position: absolute; there would be a jarring shift as it takes its new place in the layout. The FLIP technique can make that a smooth transition.
Now the fine folks at GreenSock have added Flip to their long list of plugins. The big ‘wow’ moment for me was when I saw this demo animating smoothly between flexbox column and row.
It’s a better user experience because they can follow the elements as they find their new place in the layout. They don’t need to reacclimate the same way they would need to if the elements just reappeared.
The new GSAP Plugin gives you an easy API to work with and allows you to hook into the rest of your existing GSAP workflow.Check Out GSAP Flip
With a new American President comes a great deal of changes. I wasn’t expecting new website features starting on day one, though! The website for the US White House was able to launch a feature that focuses on accessibility.
I love that it’s right there in the open and doesn’t rely on users to change their own phone settings if they need assistance reading the content. I also like the menu button placement for ease of use, but on iOS it requires two taps to open. Still, it’s in an easier to reach place than the hamburger menu at the top of most websites.Check Out WhiteHouse.gov

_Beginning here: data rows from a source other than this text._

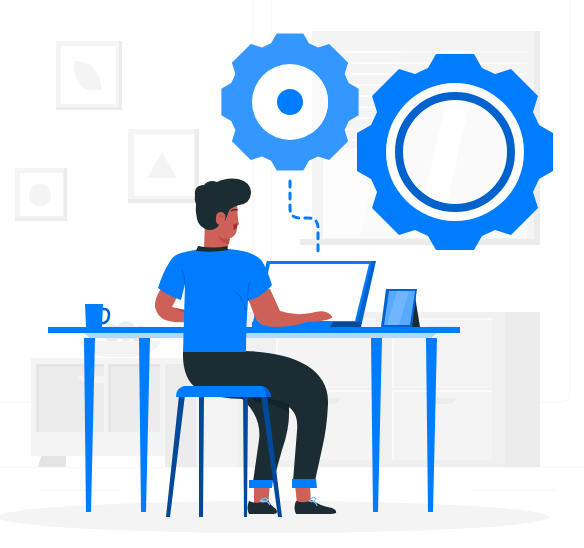
<!DOCTYPE html>
<html lang="en">
<head>
<meta charset="utf-8">
<title>Working at a desk with gears</title>
<style>
:root {
  --blue: #007cff;
  --blue-light: #3397ff;
  --blue-pale: #80bdff;
  --blue-mid: #0062cc;
  --blue-dark: #004a99;
  --ink: #1b2c33;
  --ink-deep: #14232a;
  --skin: #cd6057;
  --skin-shade: #b64d47;
  --wall-line: #f6f6f6;
  --grey-1: #fafafa;
  --grey-2: #f4f4f4;
  --grey-3: #ececec;
  --grey-4: #e4e4e4;
}
html, body { margin: 0; background: #fff; overflow: hidden; }
svg { display: block; width: 584px; height: 548px; }
.blue { fill: var(--blue); }
.blue-light { fill: var(--blue-light); }
.blue-pale { fill: var(--blue-pale); }
.blue-mid { fill: var(--blue-mid); }
.blue-dark { fill: var(--blue-dark); }
.ink { fill: var(--ink); }
.ink-deep { fill: var(--ink-deep); }
.skin { fill: var(--skin); }
.skin-shade { fill: var(--skin-shade); }
.white { fill: #fff; }
.g1 { fill: var(--grey-1); }
.g2 { fill: var(--grey-2); }
.g3 { fill: var(--grey-3); }
.g4 { fill: var(--grey-4); }
.wall-line { fill: none; stroke: var(--wall-line); }
.fold { fill: none; stroke: var(--blue-mid); stroke-linecap: round; }
.lace { fill: none; stroke: var(--blue-pale); stroke-width: 1.2; }
</style>
</head>
<body>
<svg viewBox="0 0 584 548" role="img" aria-label="A man seen from behind works on a laptop at a blue desk, with two large gears above him">
  <defs>
    <polygon id="gear-body" points="-19,-98 19,-98 27,-84 40,-78 56,-83 83,-56 78,-40 84,-27 98,-19 98,19 84,27 78,40 83,56 56,83 40,78 27,84 19,98 -19,98 -27,84 -40,78 -56,83 -83,56 -78,40 -84,27 -98,19 -98,-19 -84,-27 -78,-40 -83,-56 -56,-83 -40,-78 -27,-84"/>
    <g id="cabinet-door">
      <rect class="g2" width="100" height="70"/>
      <path class="g1" d="M0 0h100v2H2v68H0z"/>
      <path class="g3" d="M36 8h28q-2 6-8 6H44q-6 0-8-6z"/>
    </g>
    <polygon id="desk-leg" points="0,338 11,338 7,512 2,512"/>
  </defs>

  <g id="wall">
    <path class="wall-line" d="M253 0V402M271 0V402M570 0V392q0 10-10 10H0M0 467H584M40 490H120M470 490H556"/>
  </g>

  <g id="window">
    <rect class="g3" x="312" y="31" width="228" height="214"/>
    <rect class="g2" x="312" y="31" width="222" height="210"/>
    <rect class="g1" x="323" y="42" width="204" height="196"/>
    <path class="white" d="M345 42h60l-46 196h-36V130zM448 42h24l-44 196h-24z" opacity=".7"/>
    <path class="g2" d="M323 42h204v9H323zM323 53h204v9H323zM323 64h204v9H323zM323 75h204v9H323zM323 86h204v9H323zM323 97h204v9H323zM323 108h204v9H323zM323 119h204v9H323zM323 130h204v9H323zM323 141h204v7H323z"/>
    <path class="g3" d="M300 239h240v6H300z"/>
  </g>

  <g id="wall-frames">
    <g id="leaf-frame">
      <rect class="g3" x="56" y="41" width="66" height="69"/>
      <rect class="g2" x="56" y="41" width="63" height="66"/>
      <rect class="white" x="61" y="46" width="55" height="58"/>
      <path class="g2" d="M74 61q25 0 28 29-22 3-26-13-3-8-2-16z"/>
    </g>
    <g id="triangle-frame">
      <rect class="g3" x="128" y="129" width="71" height="74"/>
      <rect class="g2" x="128" y="129" width="67" height="70"/>
      <rect class="white" x="134" y="135" width="60" height="61"/>
      <path class="g2" d="M162 152 177 178H147z"/>
    </g>
    <g id="circle-frame">
      <rect class="g3" x="15" y="168" width="52" height="53"/>
      <rect class="g2" x="15" y="168" width="49" height="50"/>
      <rect class="white" x="20" y="173" width="43" height="43"/>
      <circle class="g2" cx="40" cy="195" r="11"/>
    </g>
  </g>

  <g id="right-cabinet">
    <rect fill="#f0f0f0" x="236" y="312" width="304" height="155"/>
    <rect class="g3" x="505" y="312" width="35" height="155"/>
    <use href="#cabinet-door" x="276" y="318"/>
    <use href="#cabinet-door" x="392" y="318"/>
    <use href="#cabinet-door" x="276" y="390"/>
    <use href="#cabinet-door" x="392" y="390"/>
  </g>

  <g id="left-sideboard">
    <rect class="g2" x="31" y="358" width="206" height="109"/>
    <rect class="g3" x="36" y="364" width="68" height="68"/>
    <rect class="g3" x="108" y="364" width="52" height="68"/>
    <path class="g4" d="M36 364h68v3H39v65h-3zM108 364h52v3h-49v65h-3z"/>
    <path class="g2" d="M78 376h26v7H88q-7 0-10-7z"/>
    <rect class="g3" x="165" y="364" width="31" height="103"/>
    <path class="g4" d="M41 456h25v11H38z"/>
    <path class="white" d="M31 456h10l-3 11h-7zM66 456h99v11H66z"/>
    <g id="fruit-bowl">
      <circle class="g3" cx="112" cy="333" r="9"/>
      <circle class="g3" cx="126" cy="331" r="10"/>
      <circle class="g4" cx="141" cy="335" r="9"/>
      <path class="g2" d="M79 341h82q-5 13-29 16h-24q-24-3-29-16z"/>
    </g>
  </g>

  <ellipse id="floor-shadow" class="g2" cx="273" cy="517" rx="276" ry="16"/>

  <g id="gears">
    <g id="small-gear" transform="translate(290 102)">
      <use href="#gear-body" class="blue-light" transform="scale(.7)"/>
      <circle class="white" r="38"/>
      <path class="g1" d="M22-31q16 12 16 31t-16 31z"/>
      <circle class="blue" r="13"/>
    </g>
    <g id="large-gear" transform="translate(455 152)">
      <use href="#gear-body" class="blue"/>
      <circle class="white" r="69"/>
      <circle class="g1" r="52"/>
      <path class="white" d="M-9-51H15L-8 51h-24z"/>
      <circle r="56" fill="none" stroke="var(--blue-mid)" stroke-width="8"/>
    </g>
    <path id="connector" d="M290 181V208q0 10 10 10h8q10 0 10 10v25" fill="none" stroke="var(--blue)" stroke-width="3" stroke-linecap="round" stroke-dasharray="6 6"/>
  </g>

  <g id="desk">
    <path fill="#b3d7ff" d="M84 333H437l-6 5H90z"/>
    <use href="#desk-leg" class="blue" x="84"/>
    <use href="#desk-leg" class="blue" x="139"/>
    <use href="#desk-leg" class="blue" x="371"/>
    <use href="#desk-leg" class="blue" x="426"/>
    <rect class="blue" x="48" y="327" width="412" height="6"/>
  </g>

  <g id="mug">
    <path d="M102 309h2q5 0 5 6t-5 8h-2" fill="none" stroke="var(--blue-mid)" stroke-width="2.5"/>
    <path class="blue" d="M85 304h18l-1 23H86z"/>
  </g>

  <g id="photo-stand">
    <path class="ink" d="M414 290 420 327H409z"/>
    <path class="blue-mid" d="M386 289h31l-5 38h-31z"/>
    <path fill="#59aaff" d="M389 291h26l-5 34h-26z"/>
    <path class="blue-pale" d="M397 291h12l-10 34h-12z" opacity=".6"/>
  </g>

  <g id="laptop">
    <path class="blue-mid" d="M267 261H376L361 327H252z"/>
    <path class="blue" d="M267 261h105l-15 62H253z"/>
    <path class="white" d="M270 264h99l-14 57H257z"/>
    <path class="blue" d="M252 322h81l-3 5h-78z"/>
    <path class="blue-dark" d="M333 322h28v5h-31z"/>
  </g>

  <g id="man">
    <g id="far-arm">
      <path class="skin" d="M163 285q-9 14-8 22 2 9 10 13 9 3 20 2v-12l-13-3 10-20z"/>
      <path class="skin-shade" d="M174 308l11 2v3z"/>
    </g>

    <g id="legs">
      <path class="skin" d="M254 484h16l-2 22h-14zM295 484h15l1 20h-14z"/>
      <path class="ink" d="M241 398h47q4 24-6 52l-9 32h-20l6-42q3-24-18-42z"/>
      <path class="ink" d="M182 351h63q39 1 61 14 23 14 22 39-1 24-6 45l-7 32h-22l4-50q2-20-12-26-12-4-35-6-32 1-52-10-16-9-15-38z"/>
      <path class="ink-deep" d="M252 395q22 4 37 9l-1 8q-10-8-34-10z"/>
      <path class="blue" d="M249 480h24l-1 8h-23zM292 479h24l1 9h-25z"/>
    </g>

    <g id="shoes">
      <path class="ink" d="M249 501q10 4 19-1 3 6 8 9 3 5-3 5h-24q-3-6 0-13z"/>
      <path class="ink" d="M296 501q9 3 16-1 6 5 20 8 5 2 4 5-2 1-6 1h-34q-3-6 0-13z"/>
      <path class="lace" d="M260 501q5-5 8-1-3 3-8 1q8-1 10 4M309 501q4-6 7-2-3 4-7 2q7 0 8 5"/>
    </g>

    <g id="near-arm">
      <path class="skin" d="M244 288 270 289 280 311q15 5 31 2 10-3 15-1 7 3 6 6-9 4-25 4-22 7-41 4-8-2-11-9z"/>
    </g>

    <g id="torso">
      <path class="blue" d="M181 253q26-7 56-3 17 2 25 11 5 8 10 24-9 11-24 16-2 24-2 51H183l2-68-4 16q-13-4-23-12 5-16 11-25 4-8 12-10z"/>
      <path class="fold" d="M185 284q0-8-3-14M248 300q-1-10 2-18M246 310q-4-13-9-17"/>
    </g>

    <g id="head">
      <path class="skin" d="M205 222h25l-2 26h-24z"/>
      <path class="skin-shade" d="M218 236q6 4 12 2l-1 6q-8-1-11-8z"/>
      <path class="skin" d="M217 204h20l1 16 1 4-2 3q0 8-6 11-8 2-15-5z"/>
      <path d="M231 211q4-2 7-1" fill="none" stroke="var(--ink)" stroke-width="1.2"/>
      <path fill="#9f2f35" d="M233 225l4-2v5l-3 2z"/>
      <path class="ink" d="M195 195q-1-10 9-10 5-6 13-3 10-5 21-3 13 3 13 14-1 11-12 12-9 3-10 6l-4 10-4-2-2 6q-3 5-10 5-10-2-12-11-2-8-1-15-2-4-1-9z"/>
      <path class="skin" d="M216 218q0-7 6-6 5 2 3 8-2 5-6 5-4-2-3-7z"/>
      <path d="M219 217q3-3 4 1" fill="none" stroke="var(--skin-shade)"/>
      <path class="ink" d="M198 246q16 3 29 0l1 4q-15 3-32 1z"/>
    </g>
  </g>

  <g id="stool">
    <path class="blue-dark" d="M179 395h6l-15 122h-4zM199 395h5l-1 122h-4zM243 395h5l-1 122h-3zM261 395h6l15 122h-4z"/>
    <path class="blue" d="M184 386h78q8 2 9 11H176q0-9 8-11z"/>
    <path class="blue-mid" d="M262 386q8 2 9 11h-5q0-8-4-11z"/>
  </g>
</svg>
</body>
</html>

One of my favorite portfolio sites is Bruno Simon’s excellent RC Car experience. It’s more of a playground than a typical gallery of things I’ve made that most portfolio sites tend to be.
Well that same Bruno Simon has released their long-awaited course, Three.js Journey. It’s a massive course, and having been through a few of the lessons already, I can say it’s top quality. Even the custom site is on-par with other top course websites.
So if you’re looking to get into Three.js, or just want to go deeper, this looks like the course to take. I’ll be working through it in my spare time, so let me know if you are, too. It’s great having a study group! (Study herd? Not sure, I’ll work on it.)Check Out Three.js Journey
I think it’s only right that while you learn about web development, you also walk away with some horse knowledge. I thought about taking the Snapple Fact route and making half of these utter lies, but I just can’t lie to you. So here’s the first fact:
The early ancestor of the horse, Hyracotherium, was no larger than a Golden Retriever. It lived 50 million years before the invention of HTML and looked more like a tiny deer. We all had our awkward phase, right?
That’s it for this week. Thanks for hitting the trail with us!
Follow @FrontendHorse on Twitter, and if you enjoyed this, I’d be over the moon if you share it with a friend or tweet about it.
It’s the end of the trail for now, but I’ll see you next week. Take care.